In this scenario, the participation of civil society in the adoption of a new Global Biodiversity Framework is more relevant than ever. During the first round of submissions, several common issues were addressed by a number of organizations 6and include:
- The need to address the real drivers of biodiversity loss. This has shown low to moderate levels of progress under the so-called mainstreaming process within the Convention; a working group has been established recently, to work on a long-term plan of action.
- An effective accountability mechanism, which is absent not only in the CBD but in all major environmental agreements; a mechanism should be implemented to ensure that Parties comply with what they agree to.
- The criticism to the idea of including a voluntary-pledge system in the new GBF, similar to the Paris Agreement under the process of the UN Framework Convention on Climate Change. Whereas some argue it could create the much needed political will, others claim, that this system has several disadvantages, including the unavoidable gap between what should be done and what Parties are willing to do.
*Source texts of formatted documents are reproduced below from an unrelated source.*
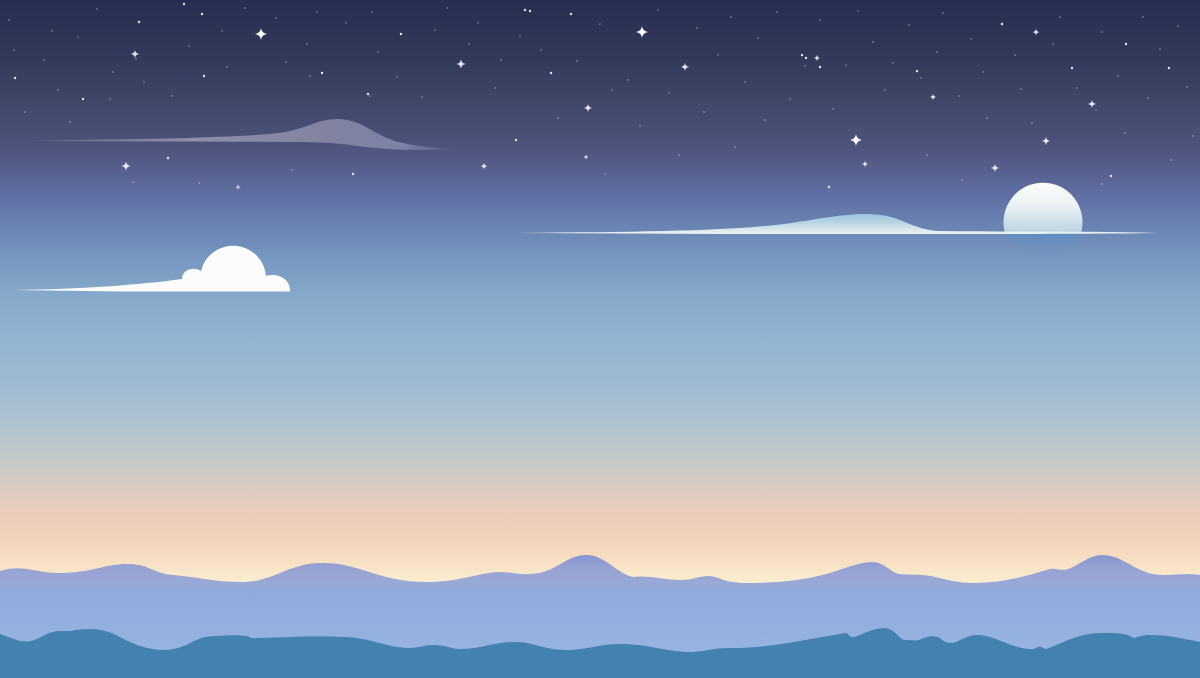
<!DOCTYPE html>
<html lang="en">
<head>
<meta charset="utf-8">
<title>Dusk sky over hills</title>
<style>
:root {
  --night: #272e50;
  --star: #fff;
  --cloud: #fcfcfc;
  --hills-near: #4381ae;
}
html, body { margin: 0; overflow: hidden; background: var(--night); }
.scene { display: block; width: 1200px; height: 678px; }
.stars { fill: var(--star); }
.dots { fill: none; stroke: var(--star); stroke-linecap: round; }
.dots-small { stroke-width: 1.4; opacity: .6; }
.dots-large { stroke-width: 2.4; opacity: .85; }
.cloud { fill: var(--cloud); }
.hills-near { fill: var(--hills-near); }
</style>
</head>
<body>
<svg class="scene" viewBox="0 0 1200 678" role="img" aria-label="Starry dusk sky with moon, clouds and layered hills">
  <defs>
    <linearGradient id="sky" gradientUnits="userSpaceOnUse" x1="0" y1="0" x2="0" y2="590">
      <stop offset="0" stop-color="#272d50"/>
      <stop offset=".1" stop-color="#323a5c"/>
      <stop offset=".17" stop-color="#3f4668"/>
      <stop offset=".24" stop-color="#4c5179"/>
      <stop offset=".29" stop-color="#57608f"/>
      <stop offset=".33" stop-color="#606fa3"/>
      <stop offset=".38" stop-color="#6a82b2"/>
      <stop offset=".44" stop-color="#7798c0"/>
      <stop offset=".5" stop-color="#86a9cb"/>
      <stop offset=".57" stop-color="#90b4d1"/>
      <stop offset=".65" stop-color="#9fbad2"/>
      <stop offset=".71" stop-color="#adc2d1"/>
      <stop offset=".77" stop-color="#c1c9cb"/>
      <stop offset=".82" stop-color="#d8cbc2"/>
      <stop offset=".87" stop-color="#ebcdbc"/>
      <stop offset=".91" stop-color="#f2d1ba"/>
      <stop offset=".95" stop-color="#f7dfc3"/>
      <stop offset="1" stop-color="#fdf3d6"/>
    </linearGradient>
    <linearGradient id="moon-fill" x1="0" y1="0" x2="0" y2="1">
      <stop offset="0" stop-color="#fcfcfb"/>
      <stop offset=".4" stop-color="#eef3f5"/>
      <stop offset="1" stop-color="#bcd4e2"/>
    </linearGradient>
    <linearGradient id="moon-reflection" gradientUnits="userSpaceOnUse" x1="0" y1="233" x2="0" y2="254">
      <stop offset="0" stop-color="#5d8fc3"/>
      <stop offset="1" stop-color="#6f8fbd" stop-opacity="0"/>
    </linearGradient>
    <linearGradient id="mist-fill" gradientUnits="userSpaceOnUse" x1="0" y1="213" x2="0" y2="234">
      <stop offset="0" stop-color="#98c2dc"/>
      <stop offset=".5" stop-color="#bcd7e3"/>
      <stop offset="1" stop-color="#eef3f2"/>
    </linearGradient>
    <linearGradient id="haze-fill" gradientUnits="userSpaceOnUse" x1="20" y1="0" x2="455" y2="0">
      <stop offset="0" stop-color="#8d90ac" stop-opacity=".3"/>
      <stop offset=".4" stop-color="#8d90ac"/>
      <stop offset=".72" stop-color="#8082a0"/>
      <stop offset=".88" stop-color="#7c82a8"/>
      <stop offset="1" stop-color="#7078a4" stop-opacity=".2"/>
    </linearGradient>
    <linearGradient id="hills-far" gradientUnits="userSpaceOnUse" x1="0" y1="554" x2="0" y2="650">
      <stop offset="0" stop-color="#8494d0"/>
      <stop offset=".15" stop-color="#98a3d4"/>
      <stop offset=".28" stop-color="#9aa8d6"/>
      <stop offset=".4" stop-color="#8eabdc"/>
      <stop offset="1" stop-color="#97b3e1"/>
    </linearGradient>
    <path id="sparkle" d="M0-6Q.5-.8 6 0Q.5.8 0 6Q-.5.8-6 0Q-.5-.8 0-6Z"/>
  </defs>

  <rect class="sky" width="1200" height="678" fill="url(#sky)"/>

  <g class="stars">
    <use href="#sparkle" x="261" y="34"/>
    <use href="#sparkle" x="642" y="32"/>
    <use href="#sparkle" x="856" y="140"/>
    <g opacity=".85">
      <use href="#sparkle" transform="translate(135 54) scale(.7)"/>
      <use href="#sparkle" transform="translate(461 64) scale(.8)"/>
      <use href="#sparkle" transform="translate(685 67) scale(.7)"/>
      <use href="#sparkle" transform="translate(588 108) scale(.7)"/>
      <use href="#sparkle" transform="translate(126 166) scale(.8)"/>
      <use href="#sparkle" transform="translate(484 166) scale(.6)"/>
      <use href="#sparkle" transform="translate(865 164) scale(.5)"/>
      <use href="#sparkle" transform="translate(995 168) scale(.7)"/>
      <use href="#sparkle" transform="translate(1046 141) scale(.7)"/>
      <use href="#sparkle" transform="translate(1092 104) scale(.7)"/>
      <use href="#sparkle" transform="translate(1036 32) scale(.6)"/>
      <use href="#sparkle" transform="translate(933 97) scale(.5)"/>
      <use href="#sparkle" transform="translate(586 157) scale(.4)"/>
      <use href="#sparkle" transform="translate(817 58) scale(.5)"/>
      <use href="#sparkle" transform="translate(238 187) scale(.4)"/>
    </g>
  </g>
  <path class="dots dots-large" d="M202 14h0M139 22h0M204 76h0M15 78h0M322 73h0M368 94h0M401 34h0M551 73h0M525 10h0M530 11h0M571 14h0M802 55h0M806 58h0M820 67h0M917 71h0M1002 24h0M1126 44h0M1169 68h0M1072 68h0M516 140h0M353 174h0M168 158h0M829 187h0M1111 176h0M83 99h0M184 4h0"/>
  <path class="dots dots-small" d="M52 31h0M78 37h0M97 9h0M136 59h0M144 82h0M113 72h0M44 60h0M58 90h0M110 99h0M172 96h0M189 46h0M227 67h0M222 31h0M245 8h0M276 18h0M286 62h0M307 44h0M317 12h0M310 76h0M346 23h0M372 12h0M378 52h0M370 96h0M397 77h0M422 97h0M435 30h0M447 8h0M469 44h0M478 23h0M495 88h0M501 60h0M520 36h0M541 50h0M558 118h0M577 61h0M600 24h0M612 90h0M628 80h0M640 126h0M658 10h0M669 93h0M697 28h0M704 112h0M718 55h0M731 17h0M745 82h0M758 38h0M765 120h0M777 12h0M790 99h0M805 66h0M820 20h0M833 109h0M846 65h0M858 11h0M873 42h0M885 90h0M893 63h0M909 25h0M921 78h0M937 52h0M943 13h0M959 96h0M971 39h0M983 72h0M987 118h0M1015 55h0M1021 89h0M1032 123h0M1053 44h0M1060 17h0M1077 88h0M1096 110h0M1102 32h0M1118 76h0M1125 133h0M1143 17h0M1148 98h0M1160 49h0M1178 26h0M1187 87h0M1193 136h0M25 112h0M70 122h0M133 182h0M199 183h0M292 170h0M605 174h0M679 155h0M735 147h0M927 155h0M962 180h0M1102 184h0M1171 160h0M9 20h0M14 50h0"/>

  <path class="haze-cloud" fill="url(#haze-fill)" d="M20 141C120 139 210 139 270 134C305 131 315 119 337 119C362 119 372 134 395 141C413 146 435 148 455 149C420 151 390 150 365 147C340 143 320 142 290 142Z"/>

  <g class="moon">
    <path fill="url(#moon-reflection)" d="M1005 233H1081C1075 247 1061 256 1043 256S1011 247 1005 233Z"/>
    <path fill="url(#moon-fill)" d="M1005 233A39.500 39.500 0 1 1 1081 233Z"/>
  </g>
  <path class="mist-cloud" fill="url(#mist-fill)" d="M518 233C640 232 720 231 775 225C812 221 836 214 867 214C902 214 910 230 940 231C1010 232 1090 231 1158 233C1090 234 1010 234 940 234H720Z"/>

  <path class="cloud" d="M14 290C80 289 140 285 182 279C182 270 193 266 201 271A33 33 0 0 1 266 276C280 272 291 281 290 291.500H120Z"/>

  <path class="hills-far" fill="url(#hills-far)" d="M0 571C24 564 34 573 58 573C92 573 104 564 127 564C151 564 153 574 174 575C198 577 214 582 240 582C277 582 286 563 323 563C361 563 378 582 427 582C461 582 480 572 501 572C516 573 519 575 530 574C557 573 565 555 586 555C606 555 618 575 634 577C648 575 663 580 681 580C694 580 698 576 708 576C719 576 722 583 748 583C780 583 808 580 836 571C851 566 862 562 872 562C884 562 890 572 899 574C911 575 919 574 931 576C949 580 957 583 974 583C1004 583 1030 575 1050 569C1055 568 1059 570 1065 570C1078 567 1087 555 1103 555C1121 555 1133 570 1153 574C1169 577 1184 572 1200 575V678H0Z"/>

  <path class="hills-near" d="M0 634C15 639 21 643 31 641C43 638 47 630 64 631C70 631 72 631 76 630C91 628 104 629 116 635C131 643 145 650 165 650C189 649 193 636 216 636C230 635 239 635 247 636C251 637 250 639 257 638C290 637 317 636 345 637C372 638 388 648 410 648C419 648 423 645 434 645C447 645 450 649 461 649C482 649 497 641 518 642C536 643 548 651 570 650C590 649 602 643 624 644C652 645 667 652 692 652C709 651 713 648 727 648C767 649 807 639 846 633C849 634 850 638 854 637C864 634 873 628 885 628C895 629 897 637 904 640C911 640 914 641 919 640C926 637 932 635 938 637C943 640 945 643 951 643C960 642 967 634 979 635C997 636 1009 648 1031 649C1035 650 1037 646 1041 647C1044 648 1045 650 1049 648C1069 640 1082 632 1107 633C1123 633 1129 635 1134 638C1139 637 1141 635 1152 635C1171 635 1184 639 1200 642V678H0Z"/>
</svg>
</body>
</html>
Protecting life is a strong reason for a strong rights-based approach
One of the common ideas among several organizations is that the new Global Biodiversity Framework should have a strong rights-based approach and there are good reasons for that. The year 2017 was the deadliest on record for environmental defenders in the world, with at least 207 murdered, and with agribusiness being the industry most linked to killings, according to a Global Witness report.7 Although it is unconceivable that so many human lives are lost for the sake of profit, the same greed for money is leading several other species to extinction – at between 1,000 and 10,000 times higher the natural extinction rate. Who should protect them if they cannot speak on their own?
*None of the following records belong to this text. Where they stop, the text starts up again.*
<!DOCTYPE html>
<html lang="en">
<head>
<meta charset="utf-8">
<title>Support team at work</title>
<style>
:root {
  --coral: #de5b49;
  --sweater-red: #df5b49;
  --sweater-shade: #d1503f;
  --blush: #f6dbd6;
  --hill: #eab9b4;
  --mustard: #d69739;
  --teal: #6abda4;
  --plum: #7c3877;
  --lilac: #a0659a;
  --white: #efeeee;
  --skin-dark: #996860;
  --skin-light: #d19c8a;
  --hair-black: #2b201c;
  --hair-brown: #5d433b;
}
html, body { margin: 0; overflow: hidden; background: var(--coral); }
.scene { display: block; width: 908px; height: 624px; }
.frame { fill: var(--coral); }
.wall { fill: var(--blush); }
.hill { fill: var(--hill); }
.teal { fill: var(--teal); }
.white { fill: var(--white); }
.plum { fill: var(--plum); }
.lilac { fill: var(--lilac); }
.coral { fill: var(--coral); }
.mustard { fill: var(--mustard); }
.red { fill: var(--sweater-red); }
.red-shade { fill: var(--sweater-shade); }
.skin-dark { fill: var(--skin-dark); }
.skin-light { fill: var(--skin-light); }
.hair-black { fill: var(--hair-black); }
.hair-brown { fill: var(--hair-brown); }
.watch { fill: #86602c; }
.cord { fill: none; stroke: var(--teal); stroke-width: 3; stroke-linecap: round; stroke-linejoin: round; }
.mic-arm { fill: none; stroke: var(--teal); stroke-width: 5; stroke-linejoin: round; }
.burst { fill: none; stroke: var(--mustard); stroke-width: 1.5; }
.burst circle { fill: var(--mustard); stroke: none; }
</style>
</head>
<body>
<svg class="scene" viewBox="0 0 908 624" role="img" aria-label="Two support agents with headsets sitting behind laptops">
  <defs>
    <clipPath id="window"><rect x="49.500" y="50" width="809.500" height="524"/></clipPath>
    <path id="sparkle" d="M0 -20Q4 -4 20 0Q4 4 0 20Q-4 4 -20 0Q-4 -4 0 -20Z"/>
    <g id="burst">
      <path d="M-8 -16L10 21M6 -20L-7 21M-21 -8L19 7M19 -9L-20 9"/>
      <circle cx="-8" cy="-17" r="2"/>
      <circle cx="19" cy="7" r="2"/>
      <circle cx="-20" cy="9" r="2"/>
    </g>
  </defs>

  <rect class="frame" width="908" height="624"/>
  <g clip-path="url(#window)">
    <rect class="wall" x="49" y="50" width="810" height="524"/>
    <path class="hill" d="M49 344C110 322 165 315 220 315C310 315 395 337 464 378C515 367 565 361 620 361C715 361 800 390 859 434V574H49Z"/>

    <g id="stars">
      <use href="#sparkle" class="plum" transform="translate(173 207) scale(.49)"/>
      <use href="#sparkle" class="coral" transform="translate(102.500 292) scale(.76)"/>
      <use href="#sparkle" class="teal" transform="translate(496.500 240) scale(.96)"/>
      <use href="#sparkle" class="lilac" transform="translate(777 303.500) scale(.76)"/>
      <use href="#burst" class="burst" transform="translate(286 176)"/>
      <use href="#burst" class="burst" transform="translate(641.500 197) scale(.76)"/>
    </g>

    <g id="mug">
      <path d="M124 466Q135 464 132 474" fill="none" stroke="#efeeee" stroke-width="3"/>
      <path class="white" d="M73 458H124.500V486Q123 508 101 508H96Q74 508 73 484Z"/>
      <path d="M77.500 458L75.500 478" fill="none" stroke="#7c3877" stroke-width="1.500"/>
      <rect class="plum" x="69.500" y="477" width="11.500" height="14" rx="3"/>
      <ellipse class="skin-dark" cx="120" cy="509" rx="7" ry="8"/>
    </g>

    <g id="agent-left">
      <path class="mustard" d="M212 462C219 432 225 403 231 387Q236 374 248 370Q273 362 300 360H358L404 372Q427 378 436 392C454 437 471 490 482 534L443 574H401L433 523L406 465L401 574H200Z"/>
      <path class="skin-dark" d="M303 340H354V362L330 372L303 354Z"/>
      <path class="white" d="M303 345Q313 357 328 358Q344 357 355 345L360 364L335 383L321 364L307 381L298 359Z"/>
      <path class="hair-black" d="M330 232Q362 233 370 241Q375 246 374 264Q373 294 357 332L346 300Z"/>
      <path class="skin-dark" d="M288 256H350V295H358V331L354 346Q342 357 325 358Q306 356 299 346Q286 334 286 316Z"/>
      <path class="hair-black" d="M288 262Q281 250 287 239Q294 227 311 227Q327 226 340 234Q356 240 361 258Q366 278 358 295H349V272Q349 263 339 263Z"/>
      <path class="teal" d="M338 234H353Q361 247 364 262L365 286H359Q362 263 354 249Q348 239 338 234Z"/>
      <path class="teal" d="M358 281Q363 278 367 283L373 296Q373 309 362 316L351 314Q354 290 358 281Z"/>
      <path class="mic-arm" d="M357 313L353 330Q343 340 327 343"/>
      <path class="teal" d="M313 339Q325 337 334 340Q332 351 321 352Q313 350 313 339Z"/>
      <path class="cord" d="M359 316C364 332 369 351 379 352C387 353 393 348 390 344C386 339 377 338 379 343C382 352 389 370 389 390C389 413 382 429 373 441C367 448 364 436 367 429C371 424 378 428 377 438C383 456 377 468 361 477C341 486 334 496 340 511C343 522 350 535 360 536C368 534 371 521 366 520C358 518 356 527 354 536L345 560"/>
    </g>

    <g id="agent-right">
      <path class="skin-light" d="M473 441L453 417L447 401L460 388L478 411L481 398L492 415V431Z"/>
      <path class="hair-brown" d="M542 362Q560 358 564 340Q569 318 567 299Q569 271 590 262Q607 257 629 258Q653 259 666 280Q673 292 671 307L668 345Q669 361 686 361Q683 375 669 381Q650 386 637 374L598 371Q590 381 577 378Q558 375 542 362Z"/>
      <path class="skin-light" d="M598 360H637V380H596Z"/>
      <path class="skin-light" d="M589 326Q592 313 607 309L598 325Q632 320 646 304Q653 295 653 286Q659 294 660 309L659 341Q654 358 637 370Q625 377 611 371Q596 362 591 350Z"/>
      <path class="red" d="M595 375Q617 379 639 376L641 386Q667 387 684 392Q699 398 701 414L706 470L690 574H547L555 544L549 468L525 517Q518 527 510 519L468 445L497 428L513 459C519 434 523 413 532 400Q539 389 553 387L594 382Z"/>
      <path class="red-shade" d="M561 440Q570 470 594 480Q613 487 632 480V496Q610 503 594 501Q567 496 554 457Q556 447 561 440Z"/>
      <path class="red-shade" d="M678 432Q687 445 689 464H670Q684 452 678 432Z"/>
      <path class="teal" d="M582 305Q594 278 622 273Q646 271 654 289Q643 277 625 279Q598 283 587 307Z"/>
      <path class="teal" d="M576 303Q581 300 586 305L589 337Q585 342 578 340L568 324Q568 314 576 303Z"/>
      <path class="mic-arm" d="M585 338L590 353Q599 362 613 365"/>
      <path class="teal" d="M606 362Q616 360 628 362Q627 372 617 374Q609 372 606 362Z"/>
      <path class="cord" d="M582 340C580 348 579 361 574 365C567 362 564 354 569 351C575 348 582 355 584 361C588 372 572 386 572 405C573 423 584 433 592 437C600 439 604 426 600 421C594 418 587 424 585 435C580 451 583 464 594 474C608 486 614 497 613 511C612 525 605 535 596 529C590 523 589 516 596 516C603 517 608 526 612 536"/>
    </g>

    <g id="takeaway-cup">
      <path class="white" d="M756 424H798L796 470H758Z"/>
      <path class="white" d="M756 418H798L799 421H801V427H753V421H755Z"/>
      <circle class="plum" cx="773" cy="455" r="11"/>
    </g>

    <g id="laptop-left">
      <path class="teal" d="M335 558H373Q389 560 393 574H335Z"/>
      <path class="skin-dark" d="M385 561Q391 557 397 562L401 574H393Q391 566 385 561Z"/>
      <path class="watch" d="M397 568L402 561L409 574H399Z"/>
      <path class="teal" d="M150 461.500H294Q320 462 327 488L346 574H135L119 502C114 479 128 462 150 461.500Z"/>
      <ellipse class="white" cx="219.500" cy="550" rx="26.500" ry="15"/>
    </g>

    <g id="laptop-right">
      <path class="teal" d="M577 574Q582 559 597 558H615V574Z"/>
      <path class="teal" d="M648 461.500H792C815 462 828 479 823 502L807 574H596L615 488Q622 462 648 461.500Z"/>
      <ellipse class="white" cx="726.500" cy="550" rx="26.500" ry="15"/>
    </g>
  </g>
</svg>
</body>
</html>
All species are interlinked. The fact that we cannot see the linkages or measure their so-called benefit or service to humanity does not mean that they do not contribute to the balance of our planet. A healthy environment is a human right in many different ways. It enables us to enjoy our basic rights, but also to live in peace. Increasing evidence shows that the loss of biodiversity and the deterioration and destruction of ecosystems lead to massive social and humanitarian crises, and even armed conflicts. A clear example is the extinction of Lake Chad in Africa, which has led to around 2 million people being displaced and has brought communities to such vulnerable states that, due to the competition for resources, armed conflicts have arisen.
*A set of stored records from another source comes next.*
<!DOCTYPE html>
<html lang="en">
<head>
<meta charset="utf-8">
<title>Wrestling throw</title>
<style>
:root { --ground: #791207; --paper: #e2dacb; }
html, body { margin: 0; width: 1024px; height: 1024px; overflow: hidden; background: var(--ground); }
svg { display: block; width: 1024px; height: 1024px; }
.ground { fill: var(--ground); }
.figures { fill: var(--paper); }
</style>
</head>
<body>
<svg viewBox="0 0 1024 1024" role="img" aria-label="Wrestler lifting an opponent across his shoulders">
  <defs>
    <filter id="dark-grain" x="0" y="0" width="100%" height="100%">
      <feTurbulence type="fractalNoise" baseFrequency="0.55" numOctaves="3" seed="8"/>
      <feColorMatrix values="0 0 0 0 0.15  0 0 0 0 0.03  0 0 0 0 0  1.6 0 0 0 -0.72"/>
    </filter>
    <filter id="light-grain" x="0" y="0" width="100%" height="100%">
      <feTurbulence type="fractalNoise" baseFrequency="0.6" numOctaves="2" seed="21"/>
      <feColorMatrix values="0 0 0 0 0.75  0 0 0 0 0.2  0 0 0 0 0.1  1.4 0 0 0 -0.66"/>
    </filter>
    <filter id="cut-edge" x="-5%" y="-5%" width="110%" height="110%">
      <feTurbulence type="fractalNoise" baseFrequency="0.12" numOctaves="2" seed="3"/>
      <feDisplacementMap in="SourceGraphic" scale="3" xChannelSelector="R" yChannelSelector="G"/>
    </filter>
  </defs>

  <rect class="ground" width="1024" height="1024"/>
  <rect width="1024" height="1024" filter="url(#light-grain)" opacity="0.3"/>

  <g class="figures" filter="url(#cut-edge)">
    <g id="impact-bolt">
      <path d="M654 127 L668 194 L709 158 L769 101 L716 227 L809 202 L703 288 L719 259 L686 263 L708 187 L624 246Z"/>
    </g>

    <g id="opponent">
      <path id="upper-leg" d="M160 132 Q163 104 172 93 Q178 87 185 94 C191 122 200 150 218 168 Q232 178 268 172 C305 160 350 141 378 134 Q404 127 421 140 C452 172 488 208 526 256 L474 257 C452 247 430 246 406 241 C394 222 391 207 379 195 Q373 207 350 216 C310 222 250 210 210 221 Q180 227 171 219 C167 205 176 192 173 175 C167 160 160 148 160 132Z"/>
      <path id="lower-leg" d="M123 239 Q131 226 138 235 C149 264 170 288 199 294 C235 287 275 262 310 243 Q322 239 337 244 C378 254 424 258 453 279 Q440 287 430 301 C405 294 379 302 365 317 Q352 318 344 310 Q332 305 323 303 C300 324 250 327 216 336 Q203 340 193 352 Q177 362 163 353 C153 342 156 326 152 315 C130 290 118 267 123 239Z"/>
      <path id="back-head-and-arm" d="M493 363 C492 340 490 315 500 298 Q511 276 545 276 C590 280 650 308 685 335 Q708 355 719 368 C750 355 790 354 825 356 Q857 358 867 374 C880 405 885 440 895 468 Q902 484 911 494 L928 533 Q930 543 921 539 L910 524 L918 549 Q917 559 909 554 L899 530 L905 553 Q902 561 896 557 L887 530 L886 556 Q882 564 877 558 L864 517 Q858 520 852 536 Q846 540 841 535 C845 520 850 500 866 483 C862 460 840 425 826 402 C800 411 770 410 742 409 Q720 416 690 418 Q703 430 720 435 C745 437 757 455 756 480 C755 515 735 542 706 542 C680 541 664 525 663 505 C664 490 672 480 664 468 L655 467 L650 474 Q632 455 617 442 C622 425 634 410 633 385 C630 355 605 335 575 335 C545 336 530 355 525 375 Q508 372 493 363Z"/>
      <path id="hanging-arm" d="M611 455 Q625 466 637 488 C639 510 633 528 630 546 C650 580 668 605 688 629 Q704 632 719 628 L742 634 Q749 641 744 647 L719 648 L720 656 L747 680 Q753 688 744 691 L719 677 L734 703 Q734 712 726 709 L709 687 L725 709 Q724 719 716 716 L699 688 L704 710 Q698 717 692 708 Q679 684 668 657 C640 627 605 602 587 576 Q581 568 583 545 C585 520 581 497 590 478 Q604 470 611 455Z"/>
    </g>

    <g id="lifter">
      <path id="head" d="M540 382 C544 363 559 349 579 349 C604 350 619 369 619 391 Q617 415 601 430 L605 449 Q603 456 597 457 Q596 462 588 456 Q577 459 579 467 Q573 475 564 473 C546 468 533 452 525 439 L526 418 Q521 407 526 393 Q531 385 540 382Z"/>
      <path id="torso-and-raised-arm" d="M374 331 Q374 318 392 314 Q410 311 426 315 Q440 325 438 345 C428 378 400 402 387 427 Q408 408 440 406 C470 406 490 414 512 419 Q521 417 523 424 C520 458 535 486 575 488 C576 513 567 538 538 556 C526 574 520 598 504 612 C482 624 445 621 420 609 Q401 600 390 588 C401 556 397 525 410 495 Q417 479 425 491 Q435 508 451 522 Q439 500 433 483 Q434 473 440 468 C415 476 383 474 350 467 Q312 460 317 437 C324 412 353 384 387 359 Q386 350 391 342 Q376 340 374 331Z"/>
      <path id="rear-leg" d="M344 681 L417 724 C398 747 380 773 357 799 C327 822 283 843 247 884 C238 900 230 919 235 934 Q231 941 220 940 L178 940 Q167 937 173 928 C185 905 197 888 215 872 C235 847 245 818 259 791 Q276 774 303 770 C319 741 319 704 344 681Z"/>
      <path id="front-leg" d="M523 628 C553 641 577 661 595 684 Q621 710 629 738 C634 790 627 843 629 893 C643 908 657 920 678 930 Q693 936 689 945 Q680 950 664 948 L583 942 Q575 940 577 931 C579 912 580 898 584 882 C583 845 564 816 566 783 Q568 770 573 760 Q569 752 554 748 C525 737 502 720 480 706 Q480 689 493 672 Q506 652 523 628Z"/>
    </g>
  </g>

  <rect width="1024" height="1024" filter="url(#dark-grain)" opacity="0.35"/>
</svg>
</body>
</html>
A handful of technical elements are to be considered when adopting a new Global Biodiversity Framework, but if it is said that biodiversity is life, that should probably be the starting point when planning for it. In order to protect life, we need justice and concrete actions to shift away from the development pathways that threaten it.
 Global Witness. (2017). At What Cost? Irresponsible Business and the Murder of Land and Environmental Defenders in 2017. Retrieved from: https://www.globalwitness.org/en/campaigns/environmental-activists/defen...